> WORK TO COMPLETE:
Two lines in the listing below mark the span: one contains "--chalk: #f4faff;" and one contains "378px; top: 412px;". Reproduce both of them and everything between, exactly.
_ _ _ _
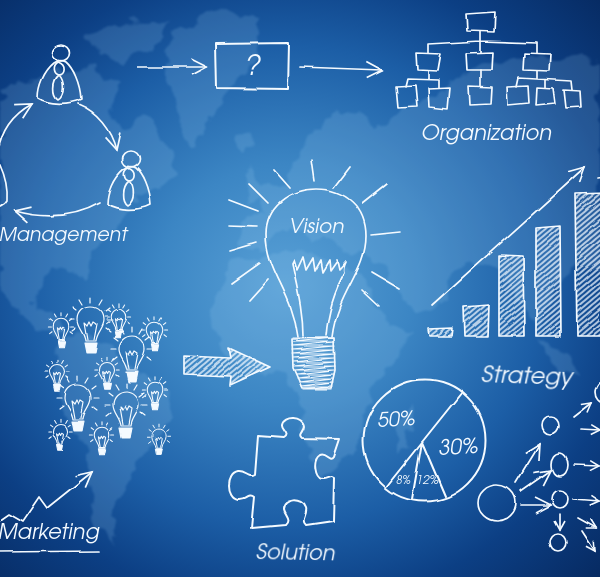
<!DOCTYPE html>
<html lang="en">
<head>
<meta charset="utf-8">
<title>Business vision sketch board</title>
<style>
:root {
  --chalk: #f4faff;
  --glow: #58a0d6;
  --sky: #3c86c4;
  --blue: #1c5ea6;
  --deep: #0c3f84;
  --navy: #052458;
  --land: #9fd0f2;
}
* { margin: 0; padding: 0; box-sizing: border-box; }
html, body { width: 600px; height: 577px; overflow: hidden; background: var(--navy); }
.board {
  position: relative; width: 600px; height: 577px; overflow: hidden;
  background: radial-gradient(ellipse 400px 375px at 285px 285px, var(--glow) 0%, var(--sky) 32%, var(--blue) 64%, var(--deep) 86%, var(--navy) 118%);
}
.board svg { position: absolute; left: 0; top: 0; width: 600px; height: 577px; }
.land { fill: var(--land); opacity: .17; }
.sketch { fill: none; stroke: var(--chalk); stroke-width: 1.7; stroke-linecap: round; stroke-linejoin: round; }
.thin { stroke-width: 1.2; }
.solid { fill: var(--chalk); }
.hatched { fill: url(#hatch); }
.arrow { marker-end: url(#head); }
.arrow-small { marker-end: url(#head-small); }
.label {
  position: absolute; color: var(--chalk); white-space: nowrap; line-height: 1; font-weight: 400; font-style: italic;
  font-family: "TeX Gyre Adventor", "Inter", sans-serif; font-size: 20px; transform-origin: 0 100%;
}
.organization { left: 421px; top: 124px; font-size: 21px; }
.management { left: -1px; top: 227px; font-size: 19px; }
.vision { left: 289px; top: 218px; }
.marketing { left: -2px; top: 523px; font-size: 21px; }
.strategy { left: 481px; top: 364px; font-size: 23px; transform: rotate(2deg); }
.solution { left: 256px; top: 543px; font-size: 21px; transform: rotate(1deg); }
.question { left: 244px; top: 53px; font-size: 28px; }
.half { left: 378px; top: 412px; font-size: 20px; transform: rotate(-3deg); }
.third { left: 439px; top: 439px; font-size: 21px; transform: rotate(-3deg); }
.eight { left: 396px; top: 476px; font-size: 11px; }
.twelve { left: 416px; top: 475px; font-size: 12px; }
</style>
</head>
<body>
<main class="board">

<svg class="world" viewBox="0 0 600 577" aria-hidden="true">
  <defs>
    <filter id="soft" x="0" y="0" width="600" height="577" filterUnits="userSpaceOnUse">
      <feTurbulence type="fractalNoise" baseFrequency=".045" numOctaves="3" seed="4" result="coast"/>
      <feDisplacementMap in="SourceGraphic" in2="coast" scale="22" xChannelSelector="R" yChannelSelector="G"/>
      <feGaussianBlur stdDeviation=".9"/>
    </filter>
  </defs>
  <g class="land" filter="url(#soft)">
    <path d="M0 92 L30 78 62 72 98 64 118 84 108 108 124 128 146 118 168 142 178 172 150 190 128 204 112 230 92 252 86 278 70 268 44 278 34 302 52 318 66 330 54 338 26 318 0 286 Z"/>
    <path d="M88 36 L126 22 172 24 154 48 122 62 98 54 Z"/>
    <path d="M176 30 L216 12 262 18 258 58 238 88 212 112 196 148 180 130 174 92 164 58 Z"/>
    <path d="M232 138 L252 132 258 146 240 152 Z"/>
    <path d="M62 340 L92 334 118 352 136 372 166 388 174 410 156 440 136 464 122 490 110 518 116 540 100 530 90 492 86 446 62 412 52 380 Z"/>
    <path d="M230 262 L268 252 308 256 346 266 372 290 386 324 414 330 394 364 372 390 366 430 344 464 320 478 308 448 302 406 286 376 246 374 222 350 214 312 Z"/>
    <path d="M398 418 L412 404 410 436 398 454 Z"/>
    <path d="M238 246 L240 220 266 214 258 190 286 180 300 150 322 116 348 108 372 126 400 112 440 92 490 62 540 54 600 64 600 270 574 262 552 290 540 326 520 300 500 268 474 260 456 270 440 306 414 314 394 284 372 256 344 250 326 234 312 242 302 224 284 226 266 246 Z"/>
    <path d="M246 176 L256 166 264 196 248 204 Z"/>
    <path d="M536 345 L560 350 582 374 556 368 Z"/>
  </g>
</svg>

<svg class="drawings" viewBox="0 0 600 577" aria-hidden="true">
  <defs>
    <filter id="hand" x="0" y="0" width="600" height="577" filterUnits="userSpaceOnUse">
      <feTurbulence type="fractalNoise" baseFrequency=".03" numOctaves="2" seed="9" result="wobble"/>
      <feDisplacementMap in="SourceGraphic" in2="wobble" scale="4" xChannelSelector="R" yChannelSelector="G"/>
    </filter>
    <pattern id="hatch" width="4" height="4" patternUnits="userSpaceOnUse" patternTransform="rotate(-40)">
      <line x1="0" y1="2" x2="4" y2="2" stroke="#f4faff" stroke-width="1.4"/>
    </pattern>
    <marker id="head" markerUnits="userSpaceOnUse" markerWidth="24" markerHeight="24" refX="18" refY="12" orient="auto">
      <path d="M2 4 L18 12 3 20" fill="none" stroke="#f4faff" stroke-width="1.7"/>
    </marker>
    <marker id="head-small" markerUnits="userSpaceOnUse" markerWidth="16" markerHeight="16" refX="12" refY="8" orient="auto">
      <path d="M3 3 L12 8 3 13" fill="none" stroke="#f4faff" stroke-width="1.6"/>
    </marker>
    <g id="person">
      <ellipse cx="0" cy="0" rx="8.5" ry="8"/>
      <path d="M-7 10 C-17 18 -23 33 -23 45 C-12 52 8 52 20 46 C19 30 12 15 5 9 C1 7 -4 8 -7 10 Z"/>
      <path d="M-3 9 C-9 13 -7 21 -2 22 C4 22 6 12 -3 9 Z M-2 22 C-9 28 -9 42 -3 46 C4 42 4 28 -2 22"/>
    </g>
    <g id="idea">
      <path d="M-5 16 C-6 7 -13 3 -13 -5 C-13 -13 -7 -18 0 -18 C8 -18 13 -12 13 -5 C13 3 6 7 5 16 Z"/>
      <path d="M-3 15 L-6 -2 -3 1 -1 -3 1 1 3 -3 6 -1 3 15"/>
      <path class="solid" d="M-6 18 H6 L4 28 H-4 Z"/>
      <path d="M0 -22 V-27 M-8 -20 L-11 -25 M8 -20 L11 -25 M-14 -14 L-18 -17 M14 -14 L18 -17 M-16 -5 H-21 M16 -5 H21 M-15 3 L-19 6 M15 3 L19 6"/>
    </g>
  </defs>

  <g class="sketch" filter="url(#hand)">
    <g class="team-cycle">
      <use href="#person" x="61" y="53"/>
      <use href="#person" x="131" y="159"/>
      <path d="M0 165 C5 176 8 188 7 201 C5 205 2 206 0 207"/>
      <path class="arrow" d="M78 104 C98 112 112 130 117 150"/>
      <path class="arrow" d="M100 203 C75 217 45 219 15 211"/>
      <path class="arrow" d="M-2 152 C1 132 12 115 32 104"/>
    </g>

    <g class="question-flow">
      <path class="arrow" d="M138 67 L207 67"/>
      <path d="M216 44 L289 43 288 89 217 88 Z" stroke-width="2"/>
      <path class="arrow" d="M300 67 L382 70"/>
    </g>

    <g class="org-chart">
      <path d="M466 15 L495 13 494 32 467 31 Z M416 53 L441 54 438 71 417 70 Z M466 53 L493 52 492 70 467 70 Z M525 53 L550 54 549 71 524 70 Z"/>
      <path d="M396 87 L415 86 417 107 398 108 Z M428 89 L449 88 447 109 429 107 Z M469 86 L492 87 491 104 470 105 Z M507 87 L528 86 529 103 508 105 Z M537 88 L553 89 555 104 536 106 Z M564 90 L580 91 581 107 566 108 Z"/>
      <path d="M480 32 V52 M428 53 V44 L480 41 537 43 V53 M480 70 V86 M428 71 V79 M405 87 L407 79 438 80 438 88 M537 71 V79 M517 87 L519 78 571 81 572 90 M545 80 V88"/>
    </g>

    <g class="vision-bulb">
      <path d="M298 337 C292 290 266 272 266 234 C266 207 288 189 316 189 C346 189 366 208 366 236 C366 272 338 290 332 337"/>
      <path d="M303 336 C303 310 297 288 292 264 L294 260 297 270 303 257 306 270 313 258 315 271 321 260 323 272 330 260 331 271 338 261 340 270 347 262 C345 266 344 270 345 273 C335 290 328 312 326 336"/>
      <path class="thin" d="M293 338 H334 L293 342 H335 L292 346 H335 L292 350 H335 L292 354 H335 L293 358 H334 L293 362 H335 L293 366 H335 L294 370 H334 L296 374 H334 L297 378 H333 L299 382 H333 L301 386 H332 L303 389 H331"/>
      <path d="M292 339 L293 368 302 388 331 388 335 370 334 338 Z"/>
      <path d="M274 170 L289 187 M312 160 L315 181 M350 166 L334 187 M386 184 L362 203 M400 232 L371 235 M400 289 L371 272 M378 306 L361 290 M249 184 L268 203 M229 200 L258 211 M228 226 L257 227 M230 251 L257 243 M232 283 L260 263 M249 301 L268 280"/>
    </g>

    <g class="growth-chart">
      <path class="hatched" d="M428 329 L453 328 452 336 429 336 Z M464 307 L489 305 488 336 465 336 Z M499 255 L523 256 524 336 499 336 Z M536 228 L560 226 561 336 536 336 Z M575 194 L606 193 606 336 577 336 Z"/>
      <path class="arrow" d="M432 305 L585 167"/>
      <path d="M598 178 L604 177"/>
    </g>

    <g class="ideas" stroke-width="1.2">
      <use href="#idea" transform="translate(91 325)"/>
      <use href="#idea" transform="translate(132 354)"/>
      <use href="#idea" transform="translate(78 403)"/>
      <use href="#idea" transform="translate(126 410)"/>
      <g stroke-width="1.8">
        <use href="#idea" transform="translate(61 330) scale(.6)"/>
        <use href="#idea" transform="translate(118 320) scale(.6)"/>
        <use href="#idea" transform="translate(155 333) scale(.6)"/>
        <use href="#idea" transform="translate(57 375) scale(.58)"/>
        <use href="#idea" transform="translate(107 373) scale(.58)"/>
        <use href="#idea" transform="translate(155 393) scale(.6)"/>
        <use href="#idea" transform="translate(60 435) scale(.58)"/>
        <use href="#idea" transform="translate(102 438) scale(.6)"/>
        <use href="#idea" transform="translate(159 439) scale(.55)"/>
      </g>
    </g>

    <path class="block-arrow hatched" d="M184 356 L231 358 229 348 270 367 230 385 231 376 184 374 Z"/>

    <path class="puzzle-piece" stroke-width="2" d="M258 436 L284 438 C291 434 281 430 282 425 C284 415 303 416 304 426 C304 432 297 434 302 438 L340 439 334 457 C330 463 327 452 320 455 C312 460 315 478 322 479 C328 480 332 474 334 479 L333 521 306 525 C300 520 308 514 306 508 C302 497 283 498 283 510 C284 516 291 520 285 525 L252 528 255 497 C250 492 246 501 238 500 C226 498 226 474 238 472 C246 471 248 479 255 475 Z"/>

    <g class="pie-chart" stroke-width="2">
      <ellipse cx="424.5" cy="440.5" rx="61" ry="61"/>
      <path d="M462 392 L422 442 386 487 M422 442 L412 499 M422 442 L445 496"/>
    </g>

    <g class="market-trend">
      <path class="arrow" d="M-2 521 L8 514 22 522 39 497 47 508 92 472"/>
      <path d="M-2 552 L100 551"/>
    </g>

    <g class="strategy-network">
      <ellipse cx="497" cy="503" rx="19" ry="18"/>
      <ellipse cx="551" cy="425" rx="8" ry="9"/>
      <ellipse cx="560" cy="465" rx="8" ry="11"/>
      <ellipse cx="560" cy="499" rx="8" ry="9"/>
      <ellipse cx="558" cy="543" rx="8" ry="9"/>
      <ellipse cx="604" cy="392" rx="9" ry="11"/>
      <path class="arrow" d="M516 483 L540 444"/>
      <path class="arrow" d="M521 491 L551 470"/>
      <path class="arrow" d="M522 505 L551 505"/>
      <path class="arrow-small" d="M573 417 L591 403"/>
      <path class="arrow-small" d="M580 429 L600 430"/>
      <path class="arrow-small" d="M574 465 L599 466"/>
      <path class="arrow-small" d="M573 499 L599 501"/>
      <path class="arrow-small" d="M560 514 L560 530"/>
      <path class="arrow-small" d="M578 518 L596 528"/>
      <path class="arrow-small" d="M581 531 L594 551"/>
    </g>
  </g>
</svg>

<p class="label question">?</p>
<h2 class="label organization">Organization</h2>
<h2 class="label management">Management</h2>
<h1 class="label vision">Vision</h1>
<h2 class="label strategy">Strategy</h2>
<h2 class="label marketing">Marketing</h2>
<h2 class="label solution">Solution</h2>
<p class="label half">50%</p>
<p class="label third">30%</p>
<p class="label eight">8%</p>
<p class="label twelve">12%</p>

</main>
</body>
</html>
_ _ _ _
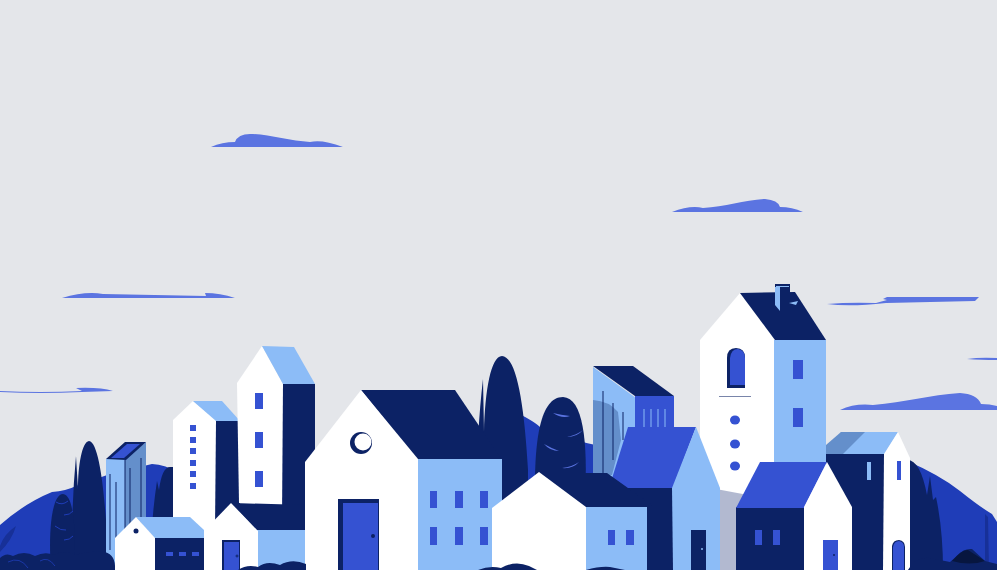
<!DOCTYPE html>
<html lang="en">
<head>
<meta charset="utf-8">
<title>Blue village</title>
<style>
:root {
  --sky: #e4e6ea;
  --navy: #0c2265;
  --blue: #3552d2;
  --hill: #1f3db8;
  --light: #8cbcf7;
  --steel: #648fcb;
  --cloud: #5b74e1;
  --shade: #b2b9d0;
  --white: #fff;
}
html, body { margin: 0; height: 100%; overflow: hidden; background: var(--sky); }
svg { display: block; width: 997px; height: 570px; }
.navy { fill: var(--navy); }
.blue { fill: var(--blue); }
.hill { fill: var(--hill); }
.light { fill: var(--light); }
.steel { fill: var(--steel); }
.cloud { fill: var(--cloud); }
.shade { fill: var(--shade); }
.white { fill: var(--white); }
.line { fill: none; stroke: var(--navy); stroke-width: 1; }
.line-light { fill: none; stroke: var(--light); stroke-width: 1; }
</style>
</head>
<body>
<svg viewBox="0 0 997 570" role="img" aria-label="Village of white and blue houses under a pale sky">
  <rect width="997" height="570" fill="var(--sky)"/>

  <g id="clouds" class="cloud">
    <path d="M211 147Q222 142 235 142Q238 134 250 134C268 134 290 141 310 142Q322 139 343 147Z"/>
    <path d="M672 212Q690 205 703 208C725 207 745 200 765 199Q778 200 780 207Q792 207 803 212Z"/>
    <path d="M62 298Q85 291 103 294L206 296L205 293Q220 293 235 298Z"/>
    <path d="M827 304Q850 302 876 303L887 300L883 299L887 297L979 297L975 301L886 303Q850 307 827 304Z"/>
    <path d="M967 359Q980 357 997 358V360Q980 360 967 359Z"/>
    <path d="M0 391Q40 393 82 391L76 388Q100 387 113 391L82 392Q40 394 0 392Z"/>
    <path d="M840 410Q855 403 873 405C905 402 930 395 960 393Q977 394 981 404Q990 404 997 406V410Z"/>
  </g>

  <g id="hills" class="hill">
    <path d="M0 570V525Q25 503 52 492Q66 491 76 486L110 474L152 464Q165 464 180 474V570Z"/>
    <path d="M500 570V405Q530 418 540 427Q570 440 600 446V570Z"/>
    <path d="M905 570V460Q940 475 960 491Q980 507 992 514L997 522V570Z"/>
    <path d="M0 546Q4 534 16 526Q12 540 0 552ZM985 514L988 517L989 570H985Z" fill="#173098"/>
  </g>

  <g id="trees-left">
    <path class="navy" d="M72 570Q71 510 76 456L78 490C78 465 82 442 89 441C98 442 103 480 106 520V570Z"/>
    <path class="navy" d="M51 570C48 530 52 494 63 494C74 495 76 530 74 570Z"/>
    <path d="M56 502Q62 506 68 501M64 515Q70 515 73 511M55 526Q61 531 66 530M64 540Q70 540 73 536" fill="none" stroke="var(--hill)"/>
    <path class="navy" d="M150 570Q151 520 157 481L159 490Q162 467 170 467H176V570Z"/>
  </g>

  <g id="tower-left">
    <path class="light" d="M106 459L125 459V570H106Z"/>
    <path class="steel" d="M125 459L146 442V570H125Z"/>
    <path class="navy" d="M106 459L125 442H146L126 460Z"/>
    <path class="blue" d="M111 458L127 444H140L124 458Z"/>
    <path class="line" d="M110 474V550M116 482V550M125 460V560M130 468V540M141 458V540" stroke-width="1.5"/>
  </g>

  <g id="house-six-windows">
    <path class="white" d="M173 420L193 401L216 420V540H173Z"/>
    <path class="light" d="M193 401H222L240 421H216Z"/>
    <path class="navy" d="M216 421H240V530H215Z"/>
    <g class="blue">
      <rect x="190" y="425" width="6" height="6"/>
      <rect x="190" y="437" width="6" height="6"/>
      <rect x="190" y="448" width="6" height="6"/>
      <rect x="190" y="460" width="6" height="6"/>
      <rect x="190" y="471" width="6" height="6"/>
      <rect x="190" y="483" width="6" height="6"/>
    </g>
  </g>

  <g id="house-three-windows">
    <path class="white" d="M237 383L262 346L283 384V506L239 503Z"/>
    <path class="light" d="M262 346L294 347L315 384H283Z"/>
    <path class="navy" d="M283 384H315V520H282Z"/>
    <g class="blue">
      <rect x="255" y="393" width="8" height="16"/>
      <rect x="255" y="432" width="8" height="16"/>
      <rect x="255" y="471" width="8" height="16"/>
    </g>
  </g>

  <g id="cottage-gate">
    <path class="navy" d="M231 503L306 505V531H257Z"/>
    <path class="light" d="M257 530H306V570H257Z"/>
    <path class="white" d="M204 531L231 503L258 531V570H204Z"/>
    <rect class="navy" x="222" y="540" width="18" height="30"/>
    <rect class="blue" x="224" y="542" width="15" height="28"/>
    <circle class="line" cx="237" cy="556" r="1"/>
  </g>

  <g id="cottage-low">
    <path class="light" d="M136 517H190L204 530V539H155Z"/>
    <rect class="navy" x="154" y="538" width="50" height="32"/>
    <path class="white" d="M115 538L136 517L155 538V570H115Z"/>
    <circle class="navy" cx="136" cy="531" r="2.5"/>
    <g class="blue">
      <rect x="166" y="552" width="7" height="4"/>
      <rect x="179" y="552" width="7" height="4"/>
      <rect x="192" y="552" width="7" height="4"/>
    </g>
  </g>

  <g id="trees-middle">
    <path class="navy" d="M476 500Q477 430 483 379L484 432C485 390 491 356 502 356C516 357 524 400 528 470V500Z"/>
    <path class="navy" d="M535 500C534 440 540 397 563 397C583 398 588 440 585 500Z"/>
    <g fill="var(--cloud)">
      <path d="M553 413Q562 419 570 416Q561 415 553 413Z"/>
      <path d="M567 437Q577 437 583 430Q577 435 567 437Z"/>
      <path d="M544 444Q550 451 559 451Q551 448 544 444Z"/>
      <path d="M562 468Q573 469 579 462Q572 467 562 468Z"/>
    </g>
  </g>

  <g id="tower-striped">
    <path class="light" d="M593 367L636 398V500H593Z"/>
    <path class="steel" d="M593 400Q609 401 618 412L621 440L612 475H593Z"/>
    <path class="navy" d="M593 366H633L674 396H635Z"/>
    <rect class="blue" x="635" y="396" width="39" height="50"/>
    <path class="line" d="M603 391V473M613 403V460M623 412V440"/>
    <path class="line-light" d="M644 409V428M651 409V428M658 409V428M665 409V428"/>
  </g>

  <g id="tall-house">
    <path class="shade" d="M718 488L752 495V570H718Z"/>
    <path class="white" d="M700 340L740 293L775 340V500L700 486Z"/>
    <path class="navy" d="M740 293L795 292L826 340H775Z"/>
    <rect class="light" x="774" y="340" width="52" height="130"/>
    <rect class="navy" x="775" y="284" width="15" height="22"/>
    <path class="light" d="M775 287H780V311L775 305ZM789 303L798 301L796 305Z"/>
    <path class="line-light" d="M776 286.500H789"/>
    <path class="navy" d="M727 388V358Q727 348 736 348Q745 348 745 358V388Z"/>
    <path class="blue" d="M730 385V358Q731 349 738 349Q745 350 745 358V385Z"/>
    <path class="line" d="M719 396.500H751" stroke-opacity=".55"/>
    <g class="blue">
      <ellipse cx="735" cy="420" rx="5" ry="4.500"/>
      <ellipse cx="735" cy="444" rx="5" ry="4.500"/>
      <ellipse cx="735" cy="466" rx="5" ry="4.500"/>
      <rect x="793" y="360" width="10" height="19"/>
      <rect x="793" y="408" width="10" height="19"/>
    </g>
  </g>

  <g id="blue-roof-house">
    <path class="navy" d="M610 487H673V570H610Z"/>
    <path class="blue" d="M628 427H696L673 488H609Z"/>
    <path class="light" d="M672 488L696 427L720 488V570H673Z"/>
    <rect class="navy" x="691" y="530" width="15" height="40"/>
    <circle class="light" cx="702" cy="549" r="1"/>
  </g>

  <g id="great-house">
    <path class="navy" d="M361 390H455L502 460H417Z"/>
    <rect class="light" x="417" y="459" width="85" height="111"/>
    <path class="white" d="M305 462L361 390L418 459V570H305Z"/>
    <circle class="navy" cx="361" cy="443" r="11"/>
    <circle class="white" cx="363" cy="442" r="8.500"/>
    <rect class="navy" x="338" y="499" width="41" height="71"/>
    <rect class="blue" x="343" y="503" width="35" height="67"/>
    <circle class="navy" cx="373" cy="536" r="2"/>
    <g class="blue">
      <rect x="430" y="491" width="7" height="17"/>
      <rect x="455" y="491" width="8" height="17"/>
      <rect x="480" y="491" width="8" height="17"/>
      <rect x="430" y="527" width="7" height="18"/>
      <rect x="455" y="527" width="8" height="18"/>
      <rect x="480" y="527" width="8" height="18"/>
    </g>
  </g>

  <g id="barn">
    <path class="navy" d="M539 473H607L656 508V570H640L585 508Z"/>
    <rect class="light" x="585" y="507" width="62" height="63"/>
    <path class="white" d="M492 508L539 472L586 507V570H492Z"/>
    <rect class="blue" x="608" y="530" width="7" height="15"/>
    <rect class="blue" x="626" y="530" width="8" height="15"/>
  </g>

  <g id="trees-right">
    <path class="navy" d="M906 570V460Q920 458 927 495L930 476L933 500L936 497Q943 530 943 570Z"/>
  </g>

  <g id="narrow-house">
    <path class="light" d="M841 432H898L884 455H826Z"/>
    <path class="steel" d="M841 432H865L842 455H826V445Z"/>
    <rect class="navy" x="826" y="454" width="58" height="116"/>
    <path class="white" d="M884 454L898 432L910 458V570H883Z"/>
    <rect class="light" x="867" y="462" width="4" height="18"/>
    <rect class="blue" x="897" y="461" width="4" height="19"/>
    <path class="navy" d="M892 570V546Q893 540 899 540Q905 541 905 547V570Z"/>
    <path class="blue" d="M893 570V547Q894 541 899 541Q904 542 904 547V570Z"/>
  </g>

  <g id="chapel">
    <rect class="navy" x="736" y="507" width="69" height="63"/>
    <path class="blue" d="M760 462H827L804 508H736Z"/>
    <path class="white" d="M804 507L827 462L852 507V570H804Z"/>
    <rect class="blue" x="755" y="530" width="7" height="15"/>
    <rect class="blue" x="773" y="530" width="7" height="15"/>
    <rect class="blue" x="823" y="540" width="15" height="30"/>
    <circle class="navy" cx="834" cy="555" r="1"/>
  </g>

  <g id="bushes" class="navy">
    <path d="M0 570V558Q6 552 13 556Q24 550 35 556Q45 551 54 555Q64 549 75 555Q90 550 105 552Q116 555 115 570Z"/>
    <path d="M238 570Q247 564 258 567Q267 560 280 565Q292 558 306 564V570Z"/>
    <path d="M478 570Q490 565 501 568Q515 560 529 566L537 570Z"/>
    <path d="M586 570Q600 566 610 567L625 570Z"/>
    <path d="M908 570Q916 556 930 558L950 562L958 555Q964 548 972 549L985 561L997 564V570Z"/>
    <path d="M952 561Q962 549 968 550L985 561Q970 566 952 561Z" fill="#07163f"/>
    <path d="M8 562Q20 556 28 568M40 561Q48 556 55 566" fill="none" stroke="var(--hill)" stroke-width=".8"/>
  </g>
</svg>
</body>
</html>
_ _ _ _
> EXERCISE RESULT:
  --chalk: #f4faff;
  --glow: #58a0d6;
  --sky: #3c86c4;
  --blue: #1c5ea6;
  --deep: #0c3f84;
  --navy: #052458;
  --land: #9fd0f2;
}
* { margin: 0; padding: 0; box-sizing: border-box; }
html, body { width: 600px; height: 577px; overflow: hidden; background: var(--navy); }
.board {
  position: relative; width: 600px; height: 577px; overflow: hidden;
  background: radial-gradient(ellipse 400px 375px at 285px 285px, var(--glow) 0%, var(--sky) 32%, var(--blue) 64%, var(--deep) 86%, var(--navy) 118%);
}
.board svg { position: absolute; left: 0; top: 0; width: 600px; height: 577px; }
.land { fill: var(--land); opacity: .17; }
.sketch { fill: none; stroke: var(--chalk); stroke-width: 1.7; stroke-linecap: round; stroke-linejoin: round; }
.thin { stroke-width: 1.2; }
.solid { fill: var(--chalk); }
.hatched { fill: url(#hatch); }
.arrow { marker-end: url(#head); }
.arrow-small { marker-end: url(#head-small); }
.label {
  position: absolute; color: var(--chalk); white-space: nowrap; line-height: 1; font-weight: 400; font-style: italic;
  font-family: "TeX Gyre Adventor", "Inter", sans-serif; font-size: 20px; transform-origin: 0 100%;
}
.organization { left: 421px; top: 124px; font-size: 21px; }
.management { left: -1px; top: 227px; font-size: 19px; }
.vision { left: 289px; top: 218px; }
.marketing { left: -2px; top: 523px; font-size: 21px; }
.strategy { left: 481px; top: 364px; font-size: 23px; transform: rotate(2deg); }
.solution { left: 256px; top: 543px; font-size: 21px; transform: rotate(1deg); }
.question { left: 244px; top: 53px; font-size: 28px; }
.half { left: 378px; top: 412px; font-size: 20px; transform: rotate(-3deg); }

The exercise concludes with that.